> **PROBLEM REQUIREMENTS**
Copy each line from the records below in which the word "paper" is found.
········
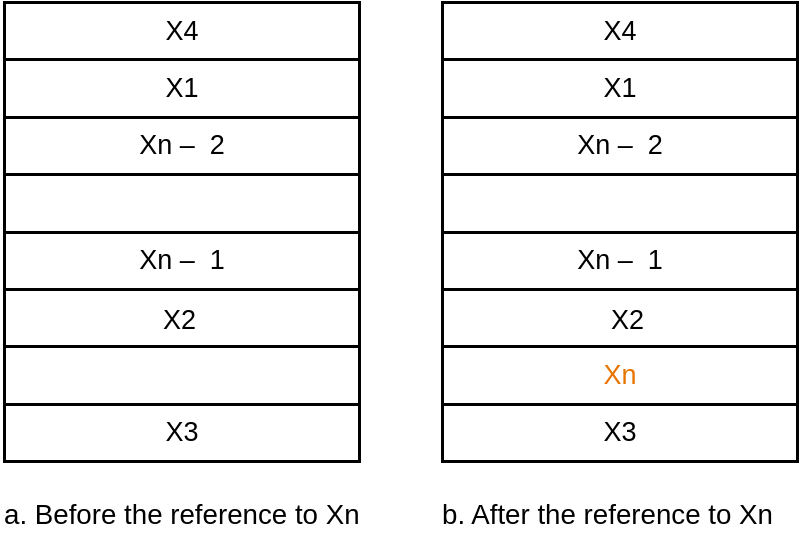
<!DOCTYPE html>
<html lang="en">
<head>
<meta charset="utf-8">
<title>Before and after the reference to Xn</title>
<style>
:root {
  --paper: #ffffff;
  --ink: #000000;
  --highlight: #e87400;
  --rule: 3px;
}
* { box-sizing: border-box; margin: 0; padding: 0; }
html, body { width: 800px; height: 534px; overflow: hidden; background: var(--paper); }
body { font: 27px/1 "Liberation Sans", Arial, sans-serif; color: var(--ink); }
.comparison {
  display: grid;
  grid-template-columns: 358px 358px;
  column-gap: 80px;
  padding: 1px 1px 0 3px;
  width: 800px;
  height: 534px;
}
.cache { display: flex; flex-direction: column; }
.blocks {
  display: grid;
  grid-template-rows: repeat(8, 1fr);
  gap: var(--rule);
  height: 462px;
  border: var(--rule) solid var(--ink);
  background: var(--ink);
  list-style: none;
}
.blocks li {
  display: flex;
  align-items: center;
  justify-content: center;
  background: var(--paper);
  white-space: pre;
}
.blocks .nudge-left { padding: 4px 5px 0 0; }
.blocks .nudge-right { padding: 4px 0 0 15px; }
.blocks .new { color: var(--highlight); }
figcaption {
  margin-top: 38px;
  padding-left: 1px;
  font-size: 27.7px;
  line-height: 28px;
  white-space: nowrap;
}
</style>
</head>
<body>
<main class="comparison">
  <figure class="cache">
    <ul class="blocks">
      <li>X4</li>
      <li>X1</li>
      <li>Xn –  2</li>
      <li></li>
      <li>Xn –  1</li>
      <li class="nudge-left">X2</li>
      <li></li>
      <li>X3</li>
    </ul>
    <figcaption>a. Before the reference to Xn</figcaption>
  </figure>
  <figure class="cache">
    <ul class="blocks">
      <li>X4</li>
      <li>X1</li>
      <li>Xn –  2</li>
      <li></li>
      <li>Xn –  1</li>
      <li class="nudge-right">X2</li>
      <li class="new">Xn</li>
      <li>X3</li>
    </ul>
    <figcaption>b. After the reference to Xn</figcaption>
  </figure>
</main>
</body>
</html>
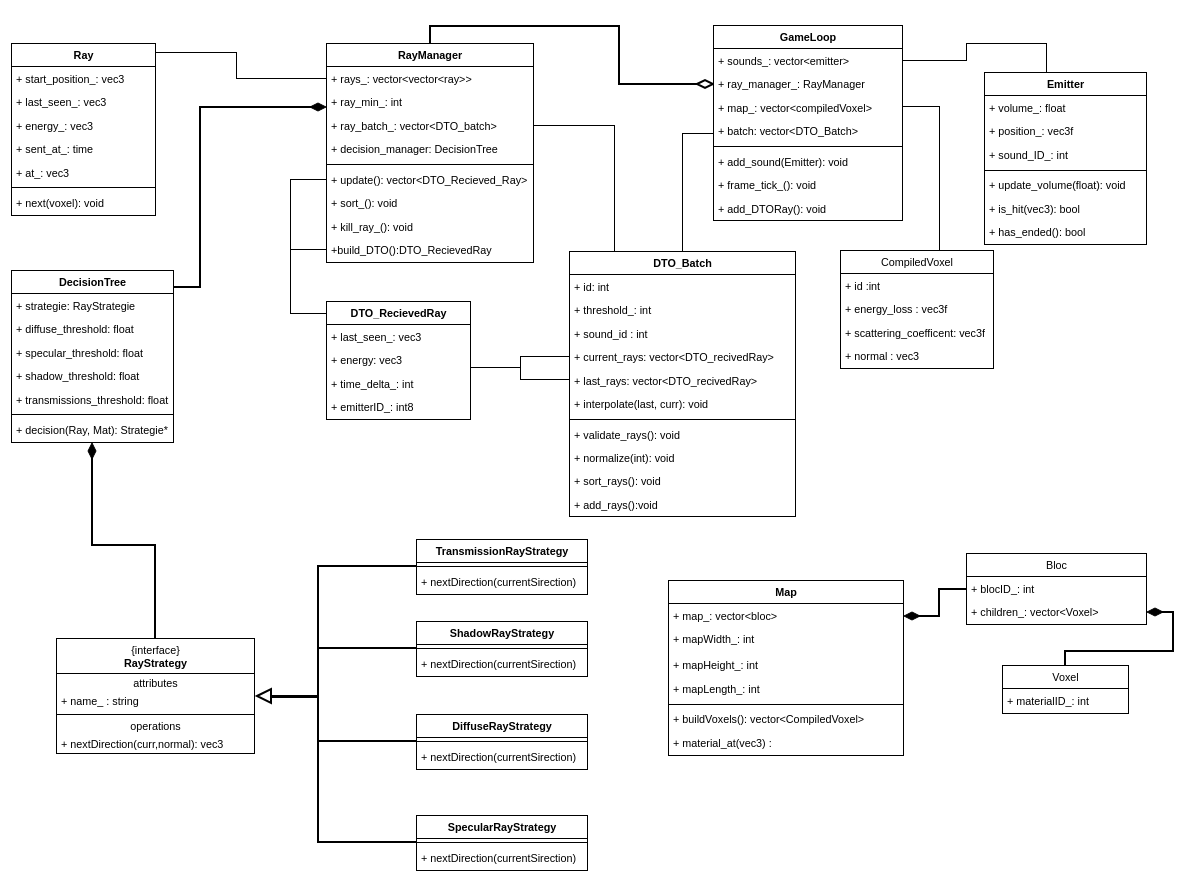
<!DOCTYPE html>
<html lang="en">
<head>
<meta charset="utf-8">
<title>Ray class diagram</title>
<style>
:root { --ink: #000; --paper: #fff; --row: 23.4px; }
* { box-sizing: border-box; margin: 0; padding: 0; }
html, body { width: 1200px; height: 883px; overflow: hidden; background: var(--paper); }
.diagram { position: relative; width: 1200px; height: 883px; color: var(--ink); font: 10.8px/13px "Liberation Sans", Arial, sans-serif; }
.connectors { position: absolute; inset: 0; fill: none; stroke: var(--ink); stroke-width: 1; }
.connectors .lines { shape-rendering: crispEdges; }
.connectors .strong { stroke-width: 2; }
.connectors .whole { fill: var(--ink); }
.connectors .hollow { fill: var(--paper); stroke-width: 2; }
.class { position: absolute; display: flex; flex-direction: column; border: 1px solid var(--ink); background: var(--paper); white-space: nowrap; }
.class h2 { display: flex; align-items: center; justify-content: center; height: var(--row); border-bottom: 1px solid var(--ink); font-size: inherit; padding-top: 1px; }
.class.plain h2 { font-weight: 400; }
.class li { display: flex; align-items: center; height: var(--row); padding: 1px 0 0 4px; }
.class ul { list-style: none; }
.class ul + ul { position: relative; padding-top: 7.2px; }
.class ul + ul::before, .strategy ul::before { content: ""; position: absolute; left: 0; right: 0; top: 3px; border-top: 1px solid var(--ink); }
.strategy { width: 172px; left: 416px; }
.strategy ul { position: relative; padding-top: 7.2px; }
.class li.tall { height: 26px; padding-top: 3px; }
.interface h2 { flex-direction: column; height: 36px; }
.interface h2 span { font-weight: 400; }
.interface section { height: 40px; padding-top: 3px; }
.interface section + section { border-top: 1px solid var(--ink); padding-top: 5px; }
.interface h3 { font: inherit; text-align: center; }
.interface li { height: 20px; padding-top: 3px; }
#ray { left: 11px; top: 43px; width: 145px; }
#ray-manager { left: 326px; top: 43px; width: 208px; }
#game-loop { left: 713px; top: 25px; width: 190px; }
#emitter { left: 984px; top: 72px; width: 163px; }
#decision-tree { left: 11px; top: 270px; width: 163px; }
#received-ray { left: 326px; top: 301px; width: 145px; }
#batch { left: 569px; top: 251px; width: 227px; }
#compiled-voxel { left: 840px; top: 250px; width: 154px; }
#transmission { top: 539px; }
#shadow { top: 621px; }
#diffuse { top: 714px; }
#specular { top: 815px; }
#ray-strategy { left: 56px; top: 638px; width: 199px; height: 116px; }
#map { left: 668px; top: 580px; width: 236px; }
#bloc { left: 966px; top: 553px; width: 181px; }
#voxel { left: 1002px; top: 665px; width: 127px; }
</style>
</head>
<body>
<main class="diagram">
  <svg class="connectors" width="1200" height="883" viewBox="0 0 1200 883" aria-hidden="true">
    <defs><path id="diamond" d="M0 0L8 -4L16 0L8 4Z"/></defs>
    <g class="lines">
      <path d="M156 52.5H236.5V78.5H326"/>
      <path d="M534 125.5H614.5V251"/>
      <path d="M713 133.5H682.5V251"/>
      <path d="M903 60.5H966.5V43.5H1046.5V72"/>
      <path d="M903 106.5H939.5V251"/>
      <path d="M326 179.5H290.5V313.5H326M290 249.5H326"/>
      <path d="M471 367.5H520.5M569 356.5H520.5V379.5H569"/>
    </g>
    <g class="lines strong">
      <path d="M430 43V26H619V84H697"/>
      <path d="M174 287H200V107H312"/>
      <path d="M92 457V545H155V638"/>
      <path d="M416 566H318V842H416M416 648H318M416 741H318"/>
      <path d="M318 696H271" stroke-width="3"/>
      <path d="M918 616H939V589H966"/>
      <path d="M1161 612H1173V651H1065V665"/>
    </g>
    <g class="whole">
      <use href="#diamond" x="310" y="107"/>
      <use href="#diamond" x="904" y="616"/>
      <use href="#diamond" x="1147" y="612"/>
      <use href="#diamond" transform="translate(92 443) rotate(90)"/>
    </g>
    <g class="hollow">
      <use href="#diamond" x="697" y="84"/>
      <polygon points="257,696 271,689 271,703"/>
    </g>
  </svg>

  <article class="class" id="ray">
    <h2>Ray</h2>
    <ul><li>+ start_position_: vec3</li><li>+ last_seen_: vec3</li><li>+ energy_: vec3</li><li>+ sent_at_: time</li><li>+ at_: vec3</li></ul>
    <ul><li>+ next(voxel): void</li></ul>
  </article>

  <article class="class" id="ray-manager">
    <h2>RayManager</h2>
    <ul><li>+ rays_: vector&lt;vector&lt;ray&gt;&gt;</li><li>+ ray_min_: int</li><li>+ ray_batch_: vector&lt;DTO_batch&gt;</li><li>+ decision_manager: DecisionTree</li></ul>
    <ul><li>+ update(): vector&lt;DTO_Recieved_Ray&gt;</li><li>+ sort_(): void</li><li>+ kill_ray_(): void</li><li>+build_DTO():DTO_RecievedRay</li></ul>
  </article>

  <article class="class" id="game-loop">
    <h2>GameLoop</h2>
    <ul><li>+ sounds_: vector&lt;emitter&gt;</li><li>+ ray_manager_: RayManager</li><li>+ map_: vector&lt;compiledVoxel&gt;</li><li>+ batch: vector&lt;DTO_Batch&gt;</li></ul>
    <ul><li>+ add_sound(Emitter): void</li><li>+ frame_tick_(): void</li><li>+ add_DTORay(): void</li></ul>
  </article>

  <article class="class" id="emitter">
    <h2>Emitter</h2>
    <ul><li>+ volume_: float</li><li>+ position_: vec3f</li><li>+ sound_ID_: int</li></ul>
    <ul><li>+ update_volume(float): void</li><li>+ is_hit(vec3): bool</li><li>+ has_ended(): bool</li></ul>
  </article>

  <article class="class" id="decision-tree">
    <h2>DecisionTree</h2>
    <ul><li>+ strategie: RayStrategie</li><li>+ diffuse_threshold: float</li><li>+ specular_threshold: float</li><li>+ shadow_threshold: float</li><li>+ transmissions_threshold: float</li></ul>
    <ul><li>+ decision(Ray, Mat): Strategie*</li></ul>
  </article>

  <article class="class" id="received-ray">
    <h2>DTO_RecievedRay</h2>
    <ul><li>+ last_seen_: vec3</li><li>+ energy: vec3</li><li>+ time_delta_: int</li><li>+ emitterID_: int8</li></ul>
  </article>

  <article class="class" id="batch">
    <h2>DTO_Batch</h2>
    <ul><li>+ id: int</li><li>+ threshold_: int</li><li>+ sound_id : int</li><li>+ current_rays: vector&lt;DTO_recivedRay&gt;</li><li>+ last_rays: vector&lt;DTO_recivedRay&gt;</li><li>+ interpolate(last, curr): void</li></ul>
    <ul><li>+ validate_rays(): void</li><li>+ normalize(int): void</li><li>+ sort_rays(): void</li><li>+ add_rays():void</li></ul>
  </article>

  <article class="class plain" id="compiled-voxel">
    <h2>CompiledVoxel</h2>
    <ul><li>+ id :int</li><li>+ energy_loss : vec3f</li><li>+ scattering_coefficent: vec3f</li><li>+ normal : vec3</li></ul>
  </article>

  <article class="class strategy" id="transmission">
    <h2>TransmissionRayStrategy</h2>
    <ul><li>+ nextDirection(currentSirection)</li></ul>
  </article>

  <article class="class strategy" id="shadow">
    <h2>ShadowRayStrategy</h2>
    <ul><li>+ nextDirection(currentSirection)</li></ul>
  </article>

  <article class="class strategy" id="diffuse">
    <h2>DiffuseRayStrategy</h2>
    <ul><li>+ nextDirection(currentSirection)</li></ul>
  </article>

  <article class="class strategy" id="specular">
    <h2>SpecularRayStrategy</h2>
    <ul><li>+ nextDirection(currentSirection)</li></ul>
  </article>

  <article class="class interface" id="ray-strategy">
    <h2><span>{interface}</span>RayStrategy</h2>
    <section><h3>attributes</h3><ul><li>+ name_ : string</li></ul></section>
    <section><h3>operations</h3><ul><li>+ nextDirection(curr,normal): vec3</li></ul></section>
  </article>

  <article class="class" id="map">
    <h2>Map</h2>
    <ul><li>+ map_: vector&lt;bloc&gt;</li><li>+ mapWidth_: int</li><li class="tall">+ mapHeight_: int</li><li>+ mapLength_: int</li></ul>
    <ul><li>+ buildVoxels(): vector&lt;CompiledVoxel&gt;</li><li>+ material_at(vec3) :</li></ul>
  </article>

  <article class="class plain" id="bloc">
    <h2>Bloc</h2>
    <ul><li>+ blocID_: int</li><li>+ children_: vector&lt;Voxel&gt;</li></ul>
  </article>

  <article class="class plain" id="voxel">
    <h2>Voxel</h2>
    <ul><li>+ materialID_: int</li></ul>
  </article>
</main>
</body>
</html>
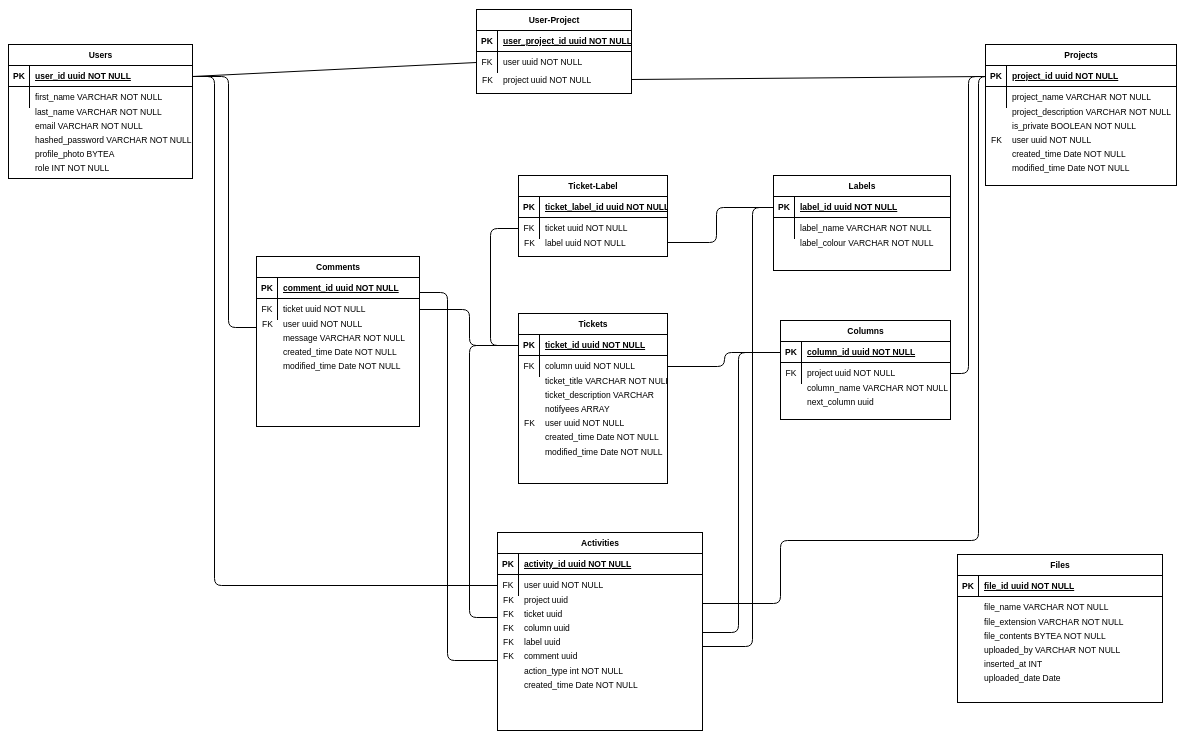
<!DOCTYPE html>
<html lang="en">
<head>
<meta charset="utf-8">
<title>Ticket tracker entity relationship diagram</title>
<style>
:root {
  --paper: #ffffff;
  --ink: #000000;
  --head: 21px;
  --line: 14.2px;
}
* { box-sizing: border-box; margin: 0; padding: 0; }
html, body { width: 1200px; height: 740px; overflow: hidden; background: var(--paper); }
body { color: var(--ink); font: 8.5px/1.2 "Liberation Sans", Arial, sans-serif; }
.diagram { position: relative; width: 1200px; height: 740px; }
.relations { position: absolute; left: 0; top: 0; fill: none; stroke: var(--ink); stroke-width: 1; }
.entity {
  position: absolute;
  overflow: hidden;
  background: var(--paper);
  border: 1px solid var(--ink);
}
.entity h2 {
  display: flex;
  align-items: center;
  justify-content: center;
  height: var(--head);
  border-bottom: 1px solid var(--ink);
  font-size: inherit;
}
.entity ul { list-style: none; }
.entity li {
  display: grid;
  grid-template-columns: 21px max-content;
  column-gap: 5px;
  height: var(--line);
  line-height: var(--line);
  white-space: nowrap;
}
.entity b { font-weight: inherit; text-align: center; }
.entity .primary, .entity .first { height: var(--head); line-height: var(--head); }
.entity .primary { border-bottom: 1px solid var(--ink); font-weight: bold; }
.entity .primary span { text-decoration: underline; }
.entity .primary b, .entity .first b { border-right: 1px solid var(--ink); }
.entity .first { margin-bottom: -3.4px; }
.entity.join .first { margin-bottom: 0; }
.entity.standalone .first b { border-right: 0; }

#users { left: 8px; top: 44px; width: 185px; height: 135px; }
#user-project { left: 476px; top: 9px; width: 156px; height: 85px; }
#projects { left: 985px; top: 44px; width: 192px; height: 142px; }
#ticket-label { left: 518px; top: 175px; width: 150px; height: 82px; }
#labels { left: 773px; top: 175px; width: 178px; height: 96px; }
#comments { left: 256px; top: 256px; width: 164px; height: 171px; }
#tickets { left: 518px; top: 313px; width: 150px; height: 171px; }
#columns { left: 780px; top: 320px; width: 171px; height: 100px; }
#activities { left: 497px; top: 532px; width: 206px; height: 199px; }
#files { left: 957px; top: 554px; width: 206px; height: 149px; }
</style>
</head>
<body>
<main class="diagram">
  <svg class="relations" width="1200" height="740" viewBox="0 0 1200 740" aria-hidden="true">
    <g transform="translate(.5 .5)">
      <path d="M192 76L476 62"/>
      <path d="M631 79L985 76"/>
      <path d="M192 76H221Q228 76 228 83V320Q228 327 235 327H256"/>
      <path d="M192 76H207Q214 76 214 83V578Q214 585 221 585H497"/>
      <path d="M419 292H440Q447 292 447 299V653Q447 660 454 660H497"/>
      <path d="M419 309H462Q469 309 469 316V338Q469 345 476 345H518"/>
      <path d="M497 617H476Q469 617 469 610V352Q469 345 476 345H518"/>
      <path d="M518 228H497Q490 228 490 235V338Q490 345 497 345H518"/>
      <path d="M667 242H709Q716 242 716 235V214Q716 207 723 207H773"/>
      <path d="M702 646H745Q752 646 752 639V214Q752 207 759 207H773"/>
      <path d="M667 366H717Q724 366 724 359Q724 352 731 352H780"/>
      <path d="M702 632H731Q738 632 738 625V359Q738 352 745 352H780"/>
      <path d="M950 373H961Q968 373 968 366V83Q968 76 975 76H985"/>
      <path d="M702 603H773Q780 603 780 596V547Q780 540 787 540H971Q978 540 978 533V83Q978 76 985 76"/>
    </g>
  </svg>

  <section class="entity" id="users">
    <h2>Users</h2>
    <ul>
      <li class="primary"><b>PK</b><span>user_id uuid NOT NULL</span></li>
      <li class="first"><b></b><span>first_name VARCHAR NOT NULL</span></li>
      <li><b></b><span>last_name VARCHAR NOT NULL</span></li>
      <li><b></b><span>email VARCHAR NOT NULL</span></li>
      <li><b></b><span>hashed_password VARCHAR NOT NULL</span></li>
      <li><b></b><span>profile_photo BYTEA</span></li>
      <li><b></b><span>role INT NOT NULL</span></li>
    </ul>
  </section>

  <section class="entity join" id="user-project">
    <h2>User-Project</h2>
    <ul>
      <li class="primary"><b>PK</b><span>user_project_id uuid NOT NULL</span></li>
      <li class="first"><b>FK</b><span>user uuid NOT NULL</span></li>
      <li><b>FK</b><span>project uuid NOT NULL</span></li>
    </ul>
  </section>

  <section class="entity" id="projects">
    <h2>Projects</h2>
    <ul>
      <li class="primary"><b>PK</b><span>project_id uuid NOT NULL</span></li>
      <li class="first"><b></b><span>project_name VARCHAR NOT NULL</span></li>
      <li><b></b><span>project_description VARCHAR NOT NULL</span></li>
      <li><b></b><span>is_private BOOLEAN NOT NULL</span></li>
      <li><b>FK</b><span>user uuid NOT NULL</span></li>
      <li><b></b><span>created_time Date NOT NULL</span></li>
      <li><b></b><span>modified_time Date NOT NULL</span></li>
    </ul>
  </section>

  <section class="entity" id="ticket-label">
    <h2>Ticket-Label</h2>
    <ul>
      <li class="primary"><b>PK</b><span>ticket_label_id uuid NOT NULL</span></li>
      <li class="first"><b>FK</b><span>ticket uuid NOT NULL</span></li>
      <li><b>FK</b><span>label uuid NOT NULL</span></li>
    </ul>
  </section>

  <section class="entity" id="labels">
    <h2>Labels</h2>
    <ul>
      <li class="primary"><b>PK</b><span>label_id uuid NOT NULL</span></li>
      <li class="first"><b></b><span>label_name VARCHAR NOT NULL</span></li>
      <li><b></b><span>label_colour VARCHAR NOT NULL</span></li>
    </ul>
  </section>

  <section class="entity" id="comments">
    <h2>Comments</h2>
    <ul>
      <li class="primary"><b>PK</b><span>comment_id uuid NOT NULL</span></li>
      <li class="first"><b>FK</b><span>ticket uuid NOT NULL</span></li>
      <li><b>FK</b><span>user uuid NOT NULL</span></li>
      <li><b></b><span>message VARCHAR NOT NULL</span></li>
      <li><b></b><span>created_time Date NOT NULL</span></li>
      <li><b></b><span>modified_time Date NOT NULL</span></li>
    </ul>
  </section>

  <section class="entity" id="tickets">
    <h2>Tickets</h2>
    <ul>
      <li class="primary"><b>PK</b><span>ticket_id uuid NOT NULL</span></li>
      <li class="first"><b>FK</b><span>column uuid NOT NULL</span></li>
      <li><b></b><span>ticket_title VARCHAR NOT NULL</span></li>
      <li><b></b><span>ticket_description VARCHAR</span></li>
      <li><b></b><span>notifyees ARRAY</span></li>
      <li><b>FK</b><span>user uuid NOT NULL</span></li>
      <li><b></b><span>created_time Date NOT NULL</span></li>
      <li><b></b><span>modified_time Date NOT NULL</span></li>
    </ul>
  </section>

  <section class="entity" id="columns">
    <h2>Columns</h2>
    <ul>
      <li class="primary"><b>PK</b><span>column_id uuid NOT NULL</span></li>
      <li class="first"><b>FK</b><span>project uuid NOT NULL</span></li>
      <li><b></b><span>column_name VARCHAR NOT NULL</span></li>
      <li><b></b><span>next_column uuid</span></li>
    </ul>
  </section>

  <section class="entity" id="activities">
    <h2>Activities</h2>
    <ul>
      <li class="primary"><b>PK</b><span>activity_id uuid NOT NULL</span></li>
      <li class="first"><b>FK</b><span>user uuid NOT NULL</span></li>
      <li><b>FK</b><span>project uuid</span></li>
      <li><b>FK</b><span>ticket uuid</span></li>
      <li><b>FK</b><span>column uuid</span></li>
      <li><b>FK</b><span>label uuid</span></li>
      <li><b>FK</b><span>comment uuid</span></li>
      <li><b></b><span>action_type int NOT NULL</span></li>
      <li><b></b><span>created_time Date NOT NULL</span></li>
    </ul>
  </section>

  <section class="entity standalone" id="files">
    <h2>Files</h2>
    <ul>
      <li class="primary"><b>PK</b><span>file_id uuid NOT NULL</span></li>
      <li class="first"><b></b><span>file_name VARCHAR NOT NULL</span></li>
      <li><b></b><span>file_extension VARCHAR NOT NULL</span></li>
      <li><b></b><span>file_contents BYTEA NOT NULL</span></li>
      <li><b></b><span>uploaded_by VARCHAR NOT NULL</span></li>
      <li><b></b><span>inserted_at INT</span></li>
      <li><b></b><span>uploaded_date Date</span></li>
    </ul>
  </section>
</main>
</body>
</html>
········
> **EXERCISE ANSWER**
  --paper: #ffffff;
html, body { width: 800px; height: 534px; overflow: hidden; background: var(--paper); }
  background: var(--paper);
:root { --ink: #000; --paper: #fff; --row: 23.4px; }
html, body { width: 1200px; height: 883px; overflow: hidden; background: var(--paper); }
.connectors .hollow { fill: var(--paper); stroke-width: 2; }
.class { position: absolute; display: flex; flex-direction: column; border: 1px solid var(--ink); background: var(--paper); white-space: nowrap; }
  --paper: #ffffff;
html, body { width: 1200px; height: 740px; overflow: hidden; background: var(--paper); }
  background: var(--paper);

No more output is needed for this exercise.